Cedars-Sinai Department of Pathology and Laboratory Medicine recently announced its collaboration with the National Cancer Institute (NCI), part of the National Institutes of Health, and the ECOG-ACRIN Cancer Research Group (ECOG-ACRIN), an international scientific organization that designs and conducts biomarker-driven cancer research, for their precision medicine cancer trial, NCI-Molecular Analysis for Therapy Choice (NCI-MATCH or EAY131).
"Becoming an NCI-MATCH designated laboratory allows for the seamless enrollment of Cedars-Sinai patients into the largest precision medicine effort of its kind," said Eric Vail, MD, assistant professor of Pathology and director of Molecular Pathology in the Department of Pathology and Laboratory Medicine. "Through this partnership, we are expanding treatment options for patients treated at our medical center. If an eligible gene variant is detected with our Ion Oncomine™ Comprehensive Assay, it provides the possibility for the patient to be enrolled on the NCI-MATCH trial."
The NCI-MATCH phase II clinical trial (NCT02465060) is evaluating the effectiveness of treatments directed by genomic profiling in patients with solid tumors, lymphomas or myelomas. The trial is specifically geared toward patients who have followed all standard treatments, but whose disease has progressed or patients with rare cancer types for which there is no standard treatment.
Such discoveries could be eligible to move on to larger, more definitive trials. With nearly 40 treatment arms addressing a wide range of tumor types and targeted treatments, NCI-MATCH is the largest precision medicine cancer trial to date. To learn more about NCI-MATCH, including clinical trial sites across the country, visit www.ecog-acrin.org/nci-match-eay131.
"NCI-MATCH is a discovery trial whose very nature – identifying and exploring knowledge gaps in precision oncology and advancing new hypotheses – means studying small subsets of patients," said ECOG-ACRIN study chair Dr. Keith T. Flaherty, director of Clinical Research at the Massachusetts General Hospital Cancer Center, and professor of medicine at Harvard Medical School. "We are qualifying additional laboratories, so we can cast a wider net for patients with the biomarkers of interest."
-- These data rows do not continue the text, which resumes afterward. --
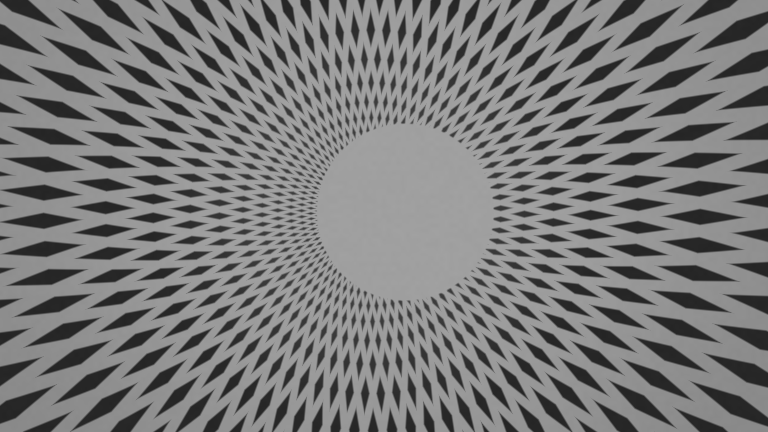
Give the GLSL for this pattern, as a Shadertoy shader.

```glsl
// A grey tunnel of dark diamonds shrinking towards a plain off-centre disc.
// Two opposed spiral families, folded with fract in polar coordinates,
// leave a staggered lattice of diamonds between their light bands.

const float TAU = 6.2831853;
const float SPOKES = 73.0;

float hash(vec2 p) {
    return fract(sin(dot(p, vec2(127.1, 311.7))) * 43758.5);
}

float valueNoise(vec2 p) {
    vec2 cell = floor(p);
    vec2 f = fract(p);
    f = f * f * (3.0 - 2.0 * f);
    float low = mix(hash(cell), hash(cell + vec2(1, 0)), f.x);
    float high = mix(hash(cell + vec2(0, 1)), hash(cell + vec2(1, 1)), f.x);
    return mix(low, high, f.y);
}

// Coverage of the dark diamonds around the tunnel axis
float diamonds(vec2 p, float soft) {
    float radius = max(length(p), 0.02);
    float depth = log(0.76 / radius);
    float ring = depth * (4.6 + 0.8 * depth);
    float spoke = SPOKES * atan(p.y, p.x) / TAU + 0.18;

    // Offset from the nearest diamond along both spiral families
    vec2 spiral = vec2(spoke + 0.5 * ring, spoke - 0.5 * ring);
    vec2 offset = abs(fract(spiral + 0.5) - 0.5);
    float reach = max(offset.x, offset.y);

    float size = mix(0.235, 0.28, smoothstep(0.12, 0.6, radius));
    float blur = min(12.0 * soft / radius, 0.2);
    return 1.0 - smoothstep(size - blur, size + blur, reach);
}

void mainImage(out vec4 fragColor, in vec2 fragCoord) {
    vec2 uv = (fragCoord - 0.5 * iResolution.xy) / iResolution.y;
    float soft = max(0.0028, 0.8 / iResolution.y);
    vec2 axis = uv - vec2(-0.028, 0.0097);

    // Light bands, dimming gently towards the corners
    float paper = 0.63 - 0.07 * smoothstep(0.25, 1.0, length(uv));
    paper -= 0.02 * smoothstep(0.0, -0.5, uv.y);

    // Diamonds, darker further out
    float ink = mix(0.24, 0.15, smoothstep(0.2, 0.55, length(axis)));
    float shade = mix(paper, ink, diamonds(axis, soft));

    // Plain disc at the end of the tunnel
    float rim = length(uv - vec2(0.049, 0.009)) - 0.205;
    shade = mix(shade, 0.625, 1.0 - smoothstep(-soft, soft, rim));

    // Faint mottling
    shade += 0.012 * (valueNoise(uv * 90.0) - 0.5);
    fragColor = vec4(vec3(shade), 1.0);
}
```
Tumor gene testing by a designated lab is the only pathway for patients to enroll into the trial.
"Tumor profiling and genomic testing are becoming common in daily practice for oncologists to help guide clinical care for cancer patients," says NCI-MATCH study co-chair Dr. James V. Tricoli, chief, Diagnostic Biomarkers and Technology Branch, Cancer Diagnosis Program, Division of Cancer Treatment and Diagnosis at the NCI. "We require qualifying laboratories to proactively identify potentially eligible patients for the NCI-MATCH trial."